WHAT YOU SHOULD DO:
Your copy should match the records below exactly, except for the pictures.

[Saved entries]
==*==

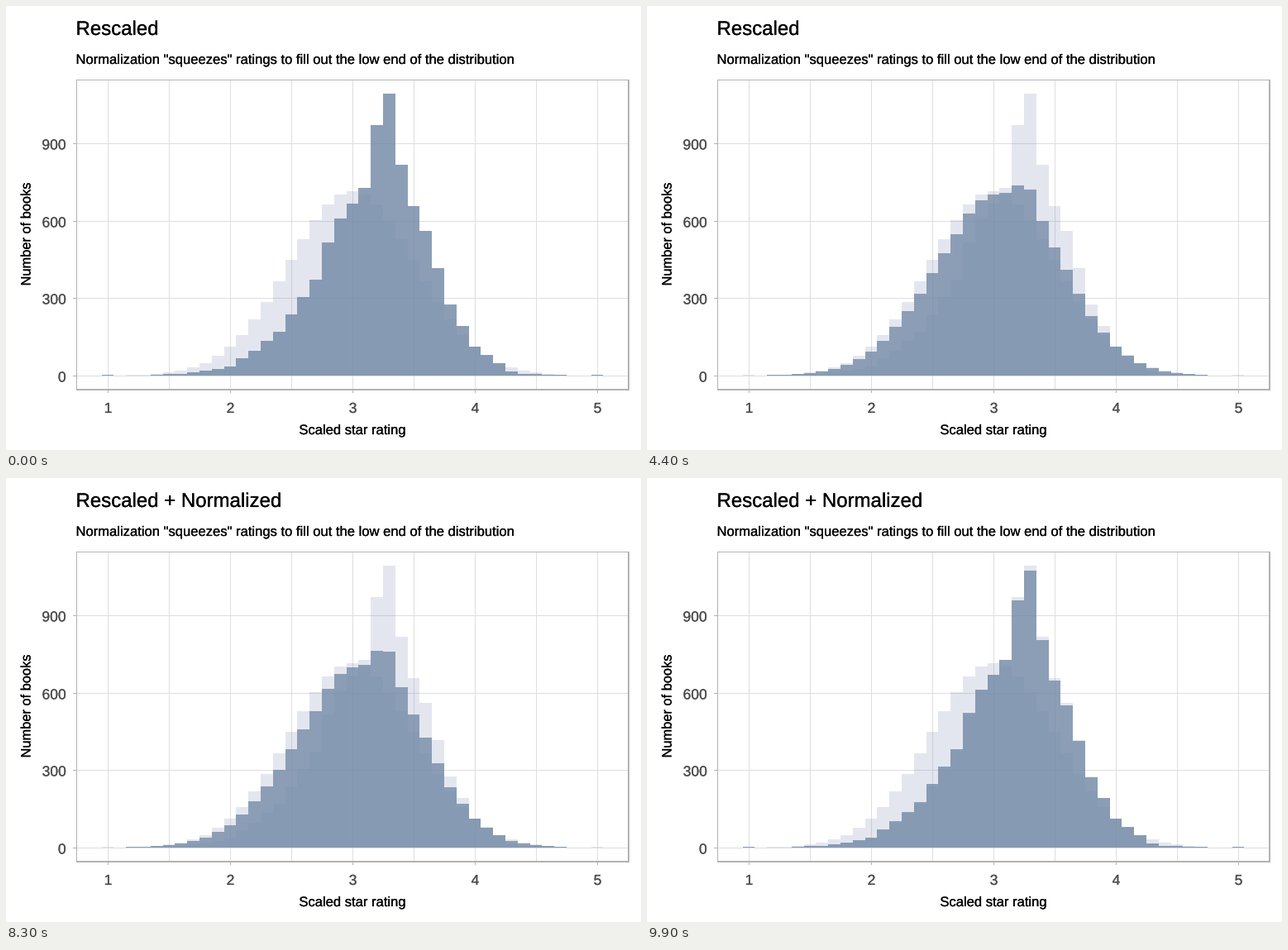
Recreate the animation shown at these times as a matplotlib script. Size 768 px wide and 537 px high, loop 10000 ms.

```python
import numpy as np
import matplotlib.pyplot as plt
from matplotlib.animation import FuncAnimation
from matplotlib.patches import Polygon, Rectangle
from matplotlib.patheffects import withStroke

W, H, DPI = 768, 537, 100
FRAMES, INTERVAL = 100, 100
STEPS = 25                      # frames per hold and per transition
PX = 72 / DPI                   # points per pixel

BAR = (118 / 255, 140 / 255, 168 / 255)
SHADOW = (120 / 255, 132 / 255, 178 / 255)
GRID, EDGE, LABEL = "#dedede", "#b3b3b3", "#4d4d4d"
BASE, UNIT = 447.45, 0.312      # pixel row of zero, pixels per book

# Ratings in tenths of a star, one bin each
TENTHS = np.arange(10, 51)

# Skewed histogram: key points (tenths, books) joined by straight lines
KEYS = [(14, 5), (16, 8), (18, 20), (20, 37), (22, 98), (24, 171), (25, 239),
        (27, 373), (28, 518), (29, 610), (31, 729), (32, 972), (33, 1094),
        (34, 819), (35, 658), (36, 562), (38, 277), (40, 113), (43, 17),
        (44, 8), (47, 4)]
RESCALED = np.interp(TENTHS, *zip(*KEYS), left=0, right=0)
RESCALED[[0, -1]] = 4           # lone books at both ends of the scale

# Bell curve around three stars
bell = 713 * np.exp(-((TENTHS - 30) / 10) ** 2 / (2 * 0.267)) + 3
NORMALIZED = np.where((TENTHS >= 12) & (TENTHS <= 47), bell, 0)

fig = plt.figure(figsize=(W / DPI, H / DPI), dpi=DPI, facecolor="white")
ax = fig.add_axes([0, 0, 1, 1])
ax.set_xlim(0, W)
ax.set_ylim(H, 0)
ax.axis("off")


def x_pos(rating):
    return 123 + 148 * (rating - 1)


def y_pos(count):
    return BASE - UNIT * count


def box(x, y, w, h, color, z):
    ax.add_patch(Rectangle((x, y), w, h, facecolor=color, lw=0,
                           antialiased=False, zorder=z))


def label(x, y, text, size, color="black", ha="left", **kw):
    return ax.text(x, y, text, fontsize=size * PX, color=color, ha=ha,
                   va="baseline", family="Liberation Sans", zorder=6,
                   path_effects=[withStroke(linewidth=0.2 * PX,
                                            foreground=color)], **kw)


EDGES = np.round(x_pos((np.arange(10, 52) - 0.5) / 10))
OUTLINE_X = np.repeat(EDGES, 2)


def outline(counts):
    tops = np.repeat(np.round(y_pos(counts)), 2)
    return np.column_stack([OUTLINE_X, np.concatenate([[447], tops, [447]])])


def histogram(counts, color, alpha, z):
    shape = Polygon(outline(counts), closed=True, facecolor=color, alpha=alpha,
                    lw=0, antialiased=False, zorder=z)
    ax.add_patch(shape)
    return shape


# Grid, ticks and tick labels
for rating in np.arange(1, 5.1, 0.5):
    col = int(x_pos(rating))
    box(col, 90, 1, 374, GRID, 1)
    if rating == int(rating):
        box(col, 465, 1, 3, EDGE, 4)
        label(col + 0.5, 492, str(int(rating)), 17.5, LABEL, "center")
for count in range(0, 901, 300):
    row = int(y_pos(count))
    box(86, row, 667, 1, GRID, 1)
    box(81, row, 4, 1, EDGE, 4)
    label(72.5, row + 7.5, str(count), 17.5, LABEL, "right")

# Panel border
box(85, 89, 669, 1, EDGE, 5)
box(85, 89, 1, 376, EDGE, 5)
box(752, 89, 2, 376, EDGE, 5)
box(85, 463, 669, 2, EDGE, 5)

title = label(84.5, 35, "Rescaled", 24)
label(84.5, 70, 'Normalization "squeezes" ratings to fill out '
      'the low end of the distribution', 16.6)
label(419.5, 518, "Scaled star rating", 16.6, ha="center")
label(29.5, 276, "Number of books", 16.4, ha="center", rotation=90,
      rotation_mode="anchor")

histogram(RESCALED, SHADOW, 0.2, 2)
histogram(NORMALIZED, SHADOW, 0.2, 2)
bars = histogram(RESCALED, BAR, 0.8, 3)


def draw(frame):
    # Hold, move to the bell curve, hold, move back
    mix = np.clip(min(frame - STEPS, FRAMES - frame) / STEPS, 0, 1)
    bars.set_xy(outline(RESCALED + mix * (NORMALIZED - RESCALED)))
    title.set_text("Rescaled" if frame <= 2 * STEPS
                   else "Rescaled + Normalized")
    return bars, title


anim = FuncAnimation(fig, draw, frames=FRAMES, interval=INTERVAL,
                     init_func=lambda: draw(0), repeat=True, repeat_delay=0,
                     blit=False)
plt.show()
```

==*==

RESPONSE TO THIS TASK:
Recreate the animation shown at these times as a matplotlib script. Size 768 px wide and 537 px high, loop 10000 ms.

```python
import numpy as np
import matplotlib.pyplot as plt
from matplotlib.animation import FuncAnimation
from matplotlib.patches import Polygon, Rectangle
from matplotlib.patheffects import withStroke

W, H, DPI = 768, 537, 100
FRAMES, INTERVAL = 100, 100
STEPS = 25                      # frames per hold and per transition
PX = 72 / DPI                   # points per pixel

BAR = (118 / 255, 140 / 255, 168 / 255)
SHADOW = (120 / 255, 132 / 255, 178 / 255)
GRID, EDGE, LABEL = "#dedede", "#b3b3b3", "#4d4d4d"
BASE, UNIT = 447.45, 0.312      # pixel row of zero, pixels per book

# Ratings in tenths of a star, one bin each
TENTHS = np.arange(10, 51)

# Skewed histogram: key points (tenths, books) joined by straight lines
KEYS = [(14, 5), (16, 8), (18, 20), (20, 37), (22, 98), (24, 171), (25, 239),
        (27, 373), (28, 518), (29, 610), (31, 729), (32, 972), (33, 1094),
        (34, 819), (35, 658), (36, 562), (38, 277), (40, 113), (43, 17),
        (44, 8), (47, 4)]
RESCALED = np.interp(TENTHS, *zip(*KEYS), left=0, right=0)
RESCALED[[0, -1]] = 4           # lone books at both ends of the scale

# Bell curve around three stars
bell = 713 * np.exp(-((TENTHS - 30) / 10) ** 2 / (2 * 0.267)) + 3
NORMALIZED = np.where((TENTHS >= 12) & (TENTHS <= 47), bell, 0)

fig = plt.figure(figsize=(W / DPI, H / DPI), dpi=DPI, facecolor="white")
ax = fig.add_axes([0, 0, 1, 1])
ax.set_xlim(0, W)
ax.set_ylim(H, 0)
ax.axis("off")


def x_pos(rating):
    return 123 + 148 * (rating - 1)


def y_pos(count):
    return BASE - UNIT * count


def box(x, y, w, h, color, z):
    ax.add_patch(Rectangle((x, y), w, h, facecolor=color, lw=0,
                           antialiased=False, zorder=z))


def label(x, y, text, size, color="black", ha="left", **kw):
    return ax.text(x, y, text, fontsize=size * PX, color=color, ha=ha,
                   va="baseline", family="Liberation Sans", zorder=6,
                   path_effects=[withStroke(linewidth=0.2 * PX,
                                            foreground=color)], **kw)


EDGES = np.round(x_pos((np.arange(10, 52) - 0.5) / 10))
OUTLINE_X = np.repeat(EDGES, 2)


def outline(counts):
    tops = np.repeat(np.round(y_pos(counts)), 2)
    return np.column_stack([OUTLINE_X, np.concatenate([[447], tops, [447]])])


def histogram(counts, color, alpha, z):
    shape = Polygon(outline(counts), closed=True, facecolor=color, alpha=alpha,
                    lw=0, antialiased=False, zorder=z)
    ax.add_patch(shape)
    return shape


# Grid, ticks and tick labels
for rating in np.arange(1, 5.1, 0.5):
    col = int(x_pos(rating))
    box(col, 90, 1, 374, GRID, 1)
    if rating == int(rating):
        box(col, 465, 1, 3, EDGE, 4)
        label(col + 0.5, 492, str(int(rating)), 17.5, LABEL, "center")
for count in range(0, 901, 300):
    row = int(y_pos(count))
    box(86, row, 667, 1, GRID, 1)
    box(81, row, 4, 1, EDGE, 4)
    label(72.5, row + 7.5, str(count), 17.5, LABEL, "right")

# Panel border
box(85, 89, 669, 1, EDGE, 5)
box(85, 89, 1, 376, EDGE, 5)
box(752, 89, 2, 376, EDGE, 5)
box(85, 463, 669, 2, EDGE, 5)

title = label(84.5, 35, "Rescaled", 24)
label(84.5, 70, 'Normalization "squeezes" ratings to fill out '
      'the low end of the distribution', 16.6)
label(419.5, 518, "Scaled star rating", 16.6, ha="center")
label(29.5, 276, "Number of books", 16.4, ha="center", rotation=90,
      rotation_mode="anchor")

histogram(RESCALED, SHADOW, 0.2, 2)
histogram(NORMALIZED, SHADOW, 0.2, 2)
bars = histogram(RESCALED, BAR, 0.8, 3)


def draw(frame):
    # Hold, move to the bell curve, hold, move back
    mix = np.clip(min(frame - STEPS, FRAMES - frame) / STEPS, 0, 1)
    bars.set_xy(outline(RESCALED + mix * (NORMALIZED - RESCALED)))
    title.set_text("Rescaled" if frame <= 2 * STEPS
                   else "Rescaled + Normalized")
    return bars, title


anim = FuncAnimation(fig, draw, frames=FRAMES, interval=INTERVAL,
                     init_func=lambda: draw(0), repeat=True, repeat_delay=0,
                     blit=False)
plt.show()
```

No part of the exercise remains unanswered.